The traffic instantly goes from little to none, the sky zooms out to forever, and all the lines on my GPS vanish but for one twisty line representing the road we are on. We fall into the rhythm of the curves and long straights that vanish into the horizon. I love the solitude, the lakeside rest stops, and the single pump gas stations. You wish roads like this would go on forever, but eventually all good things come to an end. No worries when Highway 560 runs its course other roads take over—Highways 11, 112, 66, and 65. We stretch our saddle time as long as we can. What separates motorcycle travel from other modes of transportation is that while most travel is about the destination, good times don’t start ‘til you arrive. On a motorcycle, getting there is the good time.
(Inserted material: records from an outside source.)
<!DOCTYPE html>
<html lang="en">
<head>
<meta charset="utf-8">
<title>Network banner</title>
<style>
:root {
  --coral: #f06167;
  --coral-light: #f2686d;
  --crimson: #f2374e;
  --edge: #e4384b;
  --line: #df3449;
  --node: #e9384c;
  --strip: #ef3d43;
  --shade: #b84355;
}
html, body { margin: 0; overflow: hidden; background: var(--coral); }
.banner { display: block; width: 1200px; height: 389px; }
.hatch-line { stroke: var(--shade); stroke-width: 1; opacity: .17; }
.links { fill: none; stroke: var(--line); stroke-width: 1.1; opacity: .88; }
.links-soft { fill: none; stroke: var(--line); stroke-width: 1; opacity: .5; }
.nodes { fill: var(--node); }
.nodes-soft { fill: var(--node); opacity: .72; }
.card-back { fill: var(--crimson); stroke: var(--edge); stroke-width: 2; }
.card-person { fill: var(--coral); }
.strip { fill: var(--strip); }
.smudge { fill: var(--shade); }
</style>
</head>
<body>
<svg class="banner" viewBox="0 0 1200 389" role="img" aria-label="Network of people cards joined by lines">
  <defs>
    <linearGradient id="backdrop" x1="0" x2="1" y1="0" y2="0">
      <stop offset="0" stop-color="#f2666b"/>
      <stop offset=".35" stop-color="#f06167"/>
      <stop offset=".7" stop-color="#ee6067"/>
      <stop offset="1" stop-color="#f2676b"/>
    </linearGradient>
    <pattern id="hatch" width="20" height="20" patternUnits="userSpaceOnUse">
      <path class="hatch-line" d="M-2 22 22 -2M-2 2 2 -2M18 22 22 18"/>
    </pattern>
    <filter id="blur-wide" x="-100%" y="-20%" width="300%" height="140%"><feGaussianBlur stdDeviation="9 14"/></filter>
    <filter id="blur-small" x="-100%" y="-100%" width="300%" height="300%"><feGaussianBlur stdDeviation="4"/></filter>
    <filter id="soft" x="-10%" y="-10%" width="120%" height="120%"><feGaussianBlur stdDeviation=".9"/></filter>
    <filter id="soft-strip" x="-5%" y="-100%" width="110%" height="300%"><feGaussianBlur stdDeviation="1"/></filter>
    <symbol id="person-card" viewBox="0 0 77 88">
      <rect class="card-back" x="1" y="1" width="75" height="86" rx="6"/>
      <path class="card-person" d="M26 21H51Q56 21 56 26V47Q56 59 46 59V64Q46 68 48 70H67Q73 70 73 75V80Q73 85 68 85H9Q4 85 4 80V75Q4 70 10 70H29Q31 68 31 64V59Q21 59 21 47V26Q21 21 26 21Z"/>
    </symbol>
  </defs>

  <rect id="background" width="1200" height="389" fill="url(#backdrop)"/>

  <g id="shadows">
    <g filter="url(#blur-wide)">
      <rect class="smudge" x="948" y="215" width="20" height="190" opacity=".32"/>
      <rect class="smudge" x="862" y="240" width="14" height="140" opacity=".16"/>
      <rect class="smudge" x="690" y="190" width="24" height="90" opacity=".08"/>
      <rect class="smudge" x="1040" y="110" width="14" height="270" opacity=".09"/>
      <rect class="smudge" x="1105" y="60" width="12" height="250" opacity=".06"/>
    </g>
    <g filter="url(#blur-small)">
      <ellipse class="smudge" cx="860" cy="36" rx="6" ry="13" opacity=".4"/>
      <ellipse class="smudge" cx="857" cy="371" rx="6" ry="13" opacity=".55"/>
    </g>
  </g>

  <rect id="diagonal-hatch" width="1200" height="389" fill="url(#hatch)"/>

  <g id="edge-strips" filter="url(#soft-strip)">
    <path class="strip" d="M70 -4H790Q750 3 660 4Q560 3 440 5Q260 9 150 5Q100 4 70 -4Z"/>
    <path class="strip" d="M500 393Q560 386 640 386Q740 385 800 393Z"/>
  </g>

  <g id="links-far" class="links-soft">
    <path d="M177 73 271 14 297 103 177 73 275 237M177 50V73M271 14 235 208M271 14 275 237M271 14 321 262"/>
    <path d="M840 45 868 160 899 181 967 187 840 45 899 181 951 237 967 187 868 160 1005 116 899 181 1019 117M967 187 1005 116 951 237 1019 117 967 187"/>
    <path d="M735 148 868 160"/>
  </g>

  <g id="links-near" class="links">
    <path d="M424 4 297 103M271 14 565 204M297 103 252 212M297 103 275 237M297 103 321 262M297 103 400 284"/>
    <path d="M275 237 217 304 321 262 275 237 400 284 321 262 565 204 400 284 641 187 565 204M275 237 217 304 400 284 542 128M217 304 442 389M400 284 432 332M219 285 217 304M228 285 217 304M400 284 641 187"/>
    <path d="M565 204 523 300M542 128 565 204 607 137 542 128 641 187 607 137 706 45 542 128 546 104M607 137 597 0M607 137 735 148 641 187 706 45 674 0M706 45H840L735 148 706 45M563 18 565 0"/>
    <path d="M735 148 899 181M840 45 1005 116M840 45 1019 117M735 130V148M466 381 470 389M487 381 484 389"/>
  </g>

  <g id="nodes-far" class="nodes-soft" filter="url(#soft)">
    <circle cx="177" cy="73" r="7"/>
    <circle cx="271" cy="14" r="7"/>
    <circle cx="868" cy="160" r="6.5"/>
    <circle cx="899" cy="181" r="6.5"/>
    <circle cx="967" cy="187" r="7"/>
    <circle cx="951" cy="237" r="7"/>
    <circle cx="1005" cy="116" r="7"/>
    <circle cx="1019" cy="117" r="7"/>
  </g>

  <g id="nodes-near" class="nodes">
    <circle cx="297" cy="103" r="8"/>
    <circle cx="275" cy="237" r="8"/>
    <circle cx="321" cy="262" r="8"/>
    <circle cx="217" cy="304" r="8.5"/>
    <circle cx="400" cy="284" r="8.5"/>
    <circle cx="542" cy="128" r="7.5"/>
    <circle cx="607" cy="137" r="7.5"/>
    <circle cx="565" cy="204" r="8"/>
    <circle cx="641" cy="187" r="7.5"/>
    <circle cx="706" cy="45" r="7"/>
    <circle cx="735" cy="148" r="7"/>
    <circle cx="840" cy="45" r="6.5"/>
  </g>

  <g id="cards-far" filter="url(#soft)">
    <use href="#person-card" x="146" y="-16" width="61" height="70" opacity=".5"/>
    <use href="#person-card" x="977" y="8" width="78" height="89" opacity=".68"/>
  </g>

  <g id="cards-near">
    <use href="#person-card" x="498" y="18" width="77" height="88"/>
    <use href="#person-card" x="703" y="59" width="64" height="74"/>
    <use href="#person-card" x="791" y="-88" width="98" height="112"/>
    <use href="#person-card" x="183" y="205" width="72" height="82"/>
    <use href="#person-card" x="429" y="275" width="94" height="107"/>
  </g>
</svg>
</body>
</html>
Like roads, good days on the road don’t last forever. We loop back to Elk Lake and the Elk Lake Eco Centre. First impression? Wow! The architecturally stunning buildings, the rows of Muskoka chairs on the manicured lawn, hot tub, fire pit—this place oozes relaxation. A quick swim in the gently flowing Montreal River, a fabulous meal and it’s lights out.
We already have a few hours of riding under our belts today and are making our way south on Highway 11. New Liskeard, Cobalt, Temagami . . . another stellar day on the road, then suddenly traffic, stopped traffic. Word is the road is closed up ahead and it might be for hours! Once you commit to Highway 11 south of New Liskeard, it’s the only road south and from where we are, south of Temagami, a detour means heading north, crossing into Quebec, then south again. It will take hours. We settle in for the long wait. As often happens in these situations, you start chatting with your fellow traffic hostages . . . a bit of local intel, a bit of GPS study, and there might be a way of escape.
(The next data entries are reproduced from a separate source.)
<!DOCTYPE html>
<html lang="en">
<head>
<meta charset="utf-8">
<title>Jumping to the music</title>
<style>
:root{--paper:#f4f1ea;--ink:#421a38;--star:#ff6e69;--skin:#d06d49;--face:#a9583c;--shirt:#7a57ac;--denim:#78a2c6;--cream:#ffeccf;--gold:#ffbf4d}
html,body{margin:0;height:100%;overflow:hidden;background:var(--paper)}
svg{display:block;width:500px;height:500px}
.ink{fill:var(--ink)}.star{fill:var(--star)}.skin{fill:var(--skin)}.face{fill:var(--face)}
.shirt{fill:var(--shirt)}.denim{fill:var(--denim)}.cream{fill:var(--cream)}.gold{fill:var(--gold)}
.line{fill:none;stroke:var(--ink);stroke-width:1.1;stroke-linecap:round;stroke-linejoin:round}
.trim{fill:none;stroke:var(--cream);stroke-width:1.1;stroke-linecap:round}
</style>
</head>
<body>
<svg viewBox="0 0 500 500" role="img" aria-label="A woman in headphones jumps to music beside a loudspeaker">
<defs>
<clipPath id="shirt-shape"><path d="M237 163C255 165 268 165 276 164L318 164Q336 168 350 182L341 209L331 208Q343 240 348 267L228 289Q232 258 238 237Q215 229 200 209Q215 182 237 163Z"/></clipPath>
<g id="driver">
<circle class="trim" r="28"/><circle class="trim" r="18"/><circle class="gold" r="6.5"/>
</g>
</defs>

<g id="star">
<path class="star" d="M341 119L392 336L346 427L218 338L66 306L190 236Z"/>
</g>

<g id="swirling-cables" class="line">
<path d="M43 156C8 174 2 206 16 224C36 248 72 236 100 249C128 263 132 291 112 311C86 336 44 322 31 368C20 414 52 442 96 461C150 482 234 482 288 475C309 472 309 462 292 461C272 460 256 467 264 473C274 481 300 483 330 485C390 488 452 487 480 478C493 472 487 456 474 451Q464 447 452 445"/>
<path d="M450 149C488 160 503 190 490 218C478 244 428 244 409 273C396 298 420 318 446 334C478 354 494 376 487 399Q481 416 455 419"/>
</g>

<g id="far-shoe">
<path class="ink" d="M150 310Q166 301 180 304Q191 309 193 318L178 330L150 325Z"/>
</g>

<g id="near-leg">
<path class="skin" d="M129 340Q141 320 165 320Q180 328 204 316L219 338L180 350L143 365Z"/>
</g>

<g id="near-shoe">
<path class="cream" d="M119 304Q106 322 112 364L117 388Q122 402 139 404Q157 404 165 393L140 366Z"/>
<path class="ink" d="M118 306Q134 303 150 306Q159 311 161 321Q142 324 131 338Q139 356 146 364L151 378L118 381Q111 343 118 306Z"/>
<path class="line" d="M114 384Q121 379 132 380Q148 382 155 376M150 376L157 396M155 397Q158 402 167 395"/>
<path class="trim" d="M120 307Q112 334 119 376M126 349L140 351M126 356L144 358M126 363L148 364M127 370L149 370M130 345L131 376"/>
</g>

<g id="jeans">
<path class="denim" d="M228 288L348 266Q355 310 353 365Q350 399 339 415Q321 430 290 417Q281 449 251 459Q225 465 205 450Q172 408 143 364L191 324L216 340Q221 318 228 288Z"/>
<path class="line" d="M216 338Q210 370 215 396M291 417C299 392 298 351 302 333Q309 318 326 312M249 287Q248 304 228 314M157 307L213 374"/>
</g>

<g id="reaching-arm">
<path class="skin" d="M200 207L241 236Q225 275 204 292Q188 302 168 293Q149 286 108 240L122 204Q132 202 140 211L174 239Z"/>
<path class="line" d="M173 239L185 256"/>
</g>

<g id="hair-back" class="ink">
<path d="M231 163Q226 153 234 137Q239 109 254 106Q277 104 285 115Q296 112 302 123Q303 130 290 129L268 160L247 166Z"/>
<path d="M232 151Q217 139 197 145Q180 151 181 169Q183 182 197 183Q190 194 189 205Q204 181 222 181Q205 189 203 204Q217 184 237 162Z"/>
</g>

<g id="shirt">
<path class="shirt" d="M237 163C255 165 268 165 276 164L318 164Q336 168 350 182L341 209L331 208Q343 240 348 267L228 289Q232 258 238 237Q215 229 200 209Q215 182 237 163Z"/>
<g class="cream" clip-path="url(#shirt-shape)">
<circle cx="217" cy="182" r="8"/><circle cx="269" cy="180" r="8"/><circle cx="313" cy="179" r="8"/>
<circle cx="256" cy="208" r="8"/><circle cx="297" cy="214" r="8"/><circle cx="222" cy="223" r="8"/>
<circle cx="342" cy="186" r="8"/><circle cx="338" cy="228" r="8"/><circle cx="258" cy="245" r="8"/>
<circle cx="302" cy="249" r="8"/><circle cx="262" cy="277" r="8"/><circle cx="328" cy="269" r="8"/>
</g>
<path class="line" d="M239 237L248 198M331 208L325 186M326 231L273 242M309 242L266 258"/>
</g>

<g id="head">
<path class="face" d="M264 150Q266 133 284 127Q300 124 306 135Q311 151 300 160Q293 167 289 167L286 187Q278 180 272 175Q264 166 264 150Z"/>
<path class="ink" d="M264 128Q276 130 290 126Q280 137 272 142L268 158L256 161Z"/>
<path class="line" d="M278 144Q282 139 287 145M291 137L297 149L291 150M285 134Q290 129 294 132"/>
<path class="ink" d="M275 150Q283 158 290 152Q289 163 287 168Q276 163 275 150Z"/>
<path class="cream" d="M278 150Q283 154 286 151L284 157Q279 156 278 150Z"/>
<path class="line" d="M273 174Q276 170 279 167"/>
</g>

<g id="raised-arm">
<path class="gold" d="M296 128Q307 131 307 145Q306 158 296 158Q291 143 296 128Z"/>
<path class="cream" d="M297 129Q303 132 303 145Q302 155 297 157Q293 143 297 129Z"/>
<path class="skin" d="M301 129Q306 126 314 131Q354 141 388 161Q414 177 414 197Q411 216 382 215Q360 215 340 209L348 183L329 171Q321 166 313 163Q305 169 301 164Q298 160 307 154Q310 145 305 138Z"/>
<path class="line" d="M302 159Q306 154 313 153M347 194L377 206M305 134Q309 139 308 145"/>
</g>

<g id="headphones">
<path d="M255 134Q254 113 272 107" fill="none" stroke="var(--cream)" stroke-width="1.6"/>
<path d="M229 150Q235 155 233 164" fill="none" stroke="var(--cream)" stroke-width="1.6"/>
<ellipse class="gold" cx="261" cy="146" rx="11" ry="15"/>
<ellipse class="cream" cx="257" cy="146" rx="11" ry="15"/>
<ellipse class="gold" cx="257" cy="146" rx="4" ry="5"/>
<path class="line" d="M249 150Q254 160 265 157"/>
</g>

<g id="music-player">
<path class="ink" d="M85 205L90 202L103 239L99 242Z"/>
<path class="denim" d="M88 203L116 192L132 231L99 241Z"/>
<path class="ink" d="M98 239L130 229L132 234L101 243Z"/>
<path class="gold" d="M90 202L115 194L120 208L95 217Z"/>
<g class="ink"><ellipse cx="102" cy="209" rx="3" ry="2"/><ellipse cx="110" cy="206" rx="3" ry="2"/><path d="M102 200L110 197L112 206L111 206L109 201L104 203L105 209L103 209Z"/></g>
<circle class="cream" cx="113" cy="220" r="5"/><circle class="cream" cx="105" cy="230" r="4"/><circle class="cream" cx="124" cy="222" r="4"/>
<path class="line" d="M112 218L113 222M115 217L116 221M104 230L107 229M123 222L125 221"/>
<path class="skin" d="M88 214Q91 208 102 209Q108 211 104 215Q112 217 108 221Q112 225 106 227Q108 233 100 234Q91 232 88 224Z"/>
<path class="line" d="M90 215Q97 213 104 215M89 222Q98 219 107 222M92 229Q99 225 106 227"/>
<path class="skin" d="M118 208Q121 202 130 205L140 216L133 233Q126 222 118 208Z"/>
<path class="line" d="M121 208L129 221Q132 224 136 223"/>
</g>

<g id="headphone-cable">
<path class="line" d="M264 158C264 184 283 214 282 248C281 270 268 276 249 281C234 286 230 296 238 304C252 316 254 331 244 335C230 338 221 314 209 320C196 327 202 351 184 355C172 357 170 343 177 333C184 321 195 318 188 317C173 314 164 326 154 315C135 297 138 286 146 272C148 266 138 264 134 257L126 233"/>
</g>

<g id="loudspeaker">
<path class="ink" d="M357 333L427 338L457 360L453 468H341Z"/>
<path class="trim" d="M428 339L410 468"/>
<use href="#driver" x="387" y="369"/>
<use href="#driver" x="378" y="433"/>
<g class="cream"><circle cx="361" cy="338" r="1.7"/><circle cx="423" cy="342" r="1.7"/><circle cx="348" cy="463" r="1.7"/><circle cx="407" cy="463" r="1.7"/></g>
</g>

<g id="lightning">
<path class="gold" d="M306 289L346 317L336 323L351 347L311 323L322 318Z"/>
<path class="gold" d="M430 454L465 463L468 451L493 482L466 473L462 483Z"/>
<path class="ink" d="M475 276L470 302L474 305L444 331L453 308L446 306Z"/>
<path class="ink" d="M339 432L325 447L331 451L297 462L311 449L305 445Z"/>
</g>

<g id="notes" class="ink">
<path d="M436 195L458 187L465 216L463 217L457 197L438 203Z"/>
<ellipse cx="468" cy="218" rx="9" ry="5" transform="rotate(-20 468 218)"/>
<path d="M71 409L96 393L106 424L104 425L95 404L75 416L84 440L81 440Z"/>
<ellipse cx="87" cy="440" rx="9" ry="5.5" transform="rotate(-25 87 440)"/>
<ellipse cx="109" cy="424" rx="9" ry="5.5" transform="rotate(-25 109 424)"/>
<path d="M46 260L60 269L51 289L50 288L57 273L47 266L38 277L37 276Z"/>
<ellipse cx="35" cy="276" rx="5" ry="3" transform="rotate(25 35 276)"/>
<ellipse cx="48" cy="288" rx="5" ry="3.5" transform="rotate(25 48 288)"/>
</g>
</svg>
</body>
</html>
Those are my best words of encouragement that I can offer to my riding buddy who is facing a 20-km stretch of uncertain Northeastern Ontario dirt road on a BMW K1600GTL, a 1600cc sport touring bike.
“There might be one water crossing,” our local advisor adds.
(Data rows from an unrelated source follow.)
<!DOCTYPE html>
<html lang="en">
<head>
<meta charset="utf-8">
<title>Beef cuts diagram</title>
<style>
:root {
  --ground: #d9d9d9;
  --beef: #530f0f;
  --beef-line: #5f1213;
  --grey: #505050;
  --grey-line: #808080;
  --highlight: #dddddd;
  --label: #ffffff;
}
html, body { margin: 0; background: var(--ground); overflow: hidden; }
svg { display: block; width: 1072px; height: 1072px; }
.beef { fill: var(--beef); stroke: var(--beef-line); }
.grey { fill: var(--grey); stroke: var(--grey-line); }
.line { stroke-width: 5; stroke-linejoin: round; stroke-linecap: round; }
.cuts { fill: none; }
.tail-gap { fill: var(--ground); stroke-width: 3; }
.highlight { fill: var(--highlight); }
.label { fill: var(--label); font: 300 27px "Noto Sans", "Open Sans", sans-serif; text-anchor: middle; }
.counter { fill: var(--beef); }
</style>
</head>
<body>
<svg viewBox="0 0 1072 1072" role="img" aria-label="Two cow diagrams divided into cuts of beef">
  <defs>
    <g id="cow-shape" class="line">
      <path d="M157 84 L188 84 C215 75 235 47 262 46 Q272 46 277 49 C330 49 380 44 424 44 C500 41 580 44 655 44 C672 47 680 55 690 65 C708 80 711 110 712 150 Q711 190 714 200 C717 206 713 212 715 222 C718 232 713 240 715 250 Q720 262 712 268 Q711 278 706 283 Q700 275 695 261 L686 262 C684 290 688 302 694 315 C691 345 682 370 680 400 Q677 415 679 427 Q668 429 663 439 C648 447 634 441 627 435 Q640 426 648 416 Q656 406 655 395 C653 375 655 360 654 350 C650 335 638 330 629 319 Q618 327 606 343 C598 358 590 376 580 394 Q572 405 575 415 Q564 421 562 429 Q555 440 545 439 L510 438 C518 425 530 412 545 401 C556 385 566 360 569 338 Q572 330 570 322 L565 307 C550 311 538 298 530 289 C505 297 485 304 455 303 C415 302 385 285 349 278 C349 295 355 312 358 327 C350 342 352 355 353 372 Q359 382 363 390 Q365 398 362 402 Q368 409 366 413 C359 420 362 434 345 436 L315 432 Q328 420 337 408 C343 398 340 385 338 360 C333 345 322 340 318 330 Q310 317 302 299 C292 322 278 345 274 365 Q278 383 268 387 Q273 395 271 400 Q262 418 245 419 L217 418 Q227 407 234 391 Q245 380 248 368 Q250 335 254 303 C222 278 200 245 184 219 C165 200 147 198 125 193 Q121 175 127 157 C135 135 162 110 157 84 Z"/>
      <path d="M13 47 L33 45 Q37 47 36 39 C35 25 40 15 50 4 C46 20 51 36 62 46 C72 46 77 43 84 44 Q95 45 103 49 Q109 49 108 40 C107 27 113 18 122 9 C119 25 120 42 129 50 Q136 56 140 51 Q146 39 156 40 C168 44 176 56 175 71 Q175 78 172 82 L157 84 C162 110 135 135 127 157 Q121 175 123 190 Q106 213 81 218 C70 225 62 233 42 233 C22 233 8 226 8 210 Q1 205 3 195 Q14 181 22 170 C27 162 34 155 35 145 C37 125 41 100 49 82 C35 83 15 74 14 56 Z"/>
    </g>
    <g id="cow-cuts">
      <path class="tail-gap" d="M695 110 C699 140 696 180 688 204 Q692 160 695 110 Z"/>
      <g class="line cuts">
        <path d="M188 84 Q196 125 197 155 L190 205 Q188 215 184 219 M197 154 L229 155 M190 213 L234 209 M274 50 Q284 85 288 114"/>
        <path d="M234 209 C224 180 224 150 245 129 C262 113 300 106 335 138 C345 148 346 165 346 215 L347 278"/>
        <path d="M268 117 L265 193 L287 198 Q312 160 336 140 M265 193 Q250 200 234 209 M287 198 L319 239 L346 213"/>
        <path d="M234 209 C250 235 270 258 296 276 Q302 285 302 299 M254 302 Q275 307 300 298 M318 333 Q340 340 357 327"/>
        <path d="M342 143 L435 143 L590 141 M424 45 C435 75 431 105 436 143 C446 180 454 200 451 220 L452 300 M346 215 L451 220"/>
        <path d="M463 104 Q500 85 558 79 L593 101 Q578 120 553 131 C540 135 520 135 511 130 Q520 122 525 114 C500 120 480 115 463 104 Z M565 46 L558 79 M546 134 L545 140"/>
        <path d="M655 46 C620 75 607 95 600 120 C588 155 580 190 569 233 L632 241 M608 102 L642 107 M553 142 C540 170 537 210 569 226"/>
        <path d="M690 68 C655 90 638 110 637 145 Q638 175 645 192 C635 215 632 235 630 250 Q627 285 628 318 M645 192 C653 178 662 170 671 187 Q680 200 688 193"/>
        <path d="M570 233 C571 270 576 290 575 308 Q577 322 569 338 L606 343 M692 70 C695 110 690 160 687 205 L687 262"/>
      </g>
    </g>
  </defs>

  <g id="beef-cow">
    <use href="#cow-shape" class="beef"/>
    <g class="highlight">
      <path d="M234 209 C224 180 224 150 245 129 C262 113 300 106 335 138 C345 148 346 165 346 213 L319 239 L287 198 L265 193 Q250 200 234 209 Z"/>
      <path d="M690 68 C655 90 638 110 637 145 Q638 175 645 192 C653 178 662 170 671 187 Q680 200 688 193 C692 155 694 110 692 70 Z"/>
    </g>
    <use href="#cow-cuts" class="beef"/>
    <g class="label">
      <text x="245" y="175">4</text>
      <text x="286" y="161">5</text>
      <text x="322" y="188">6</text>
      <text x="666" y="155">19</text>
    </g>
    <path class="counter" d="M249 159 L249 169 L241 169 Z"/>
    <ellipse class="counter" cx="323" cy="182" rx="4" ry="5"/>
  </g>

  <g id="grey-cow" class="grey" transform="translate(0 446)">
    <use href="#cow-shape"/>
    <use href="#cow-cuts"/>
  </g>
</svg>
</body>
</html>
“You’re not helping.”
A round of nervous laughter follows and it’s time to create some BIG memories.
The dirt road detour is no problem. The water crossing is just a big puddle, patches of sand and chatter-bump-covered uphills are the only challenges—all just part of the adventure.
It’s not hard to see why Highway 64 is a staple on every list of Ontario’s best roads. It contains stretches of twisties that beg for a re-do, and we happily oblige. From here it’s south, lunch in Sturgeon Falls at Larry’s or The Riv, the most famous pair of french fry stands in Canada, then we follow Highway 64 west to the end of Lake Nipissing and Saenchiur Flechey resort, a beautiful spot at the water’s edge where you can watch the sunset and sunrise from the same dock chair. The last bit of road in is 3 km of gravel, but compared to our earlier detour it might as well be a highway.
After another indulgence in my favourite Northern Ontario pastime—a refreshing swim in a crystal clear lake—we head back north on Highway 64 to the Lavigne Tavern, which claims to have the best pizza north of Toronto. The owner is a Moto Guzzi fan and you will usually find more bikes in the parking lot than cars.
I never need a reason to head out on a road trip but as the days pass I find reasons to head for home. Kids and family are at the top of the list, followed by a horde of more pesky reasons: work, bills, and responsibilities. Tomorrow we are homeward bound but the ride is far from over. We still have Highway 64 to finish, stop in at the French River, poke around Muskoka. After all, it’s not about the destination—it’s all about enjoying the ride.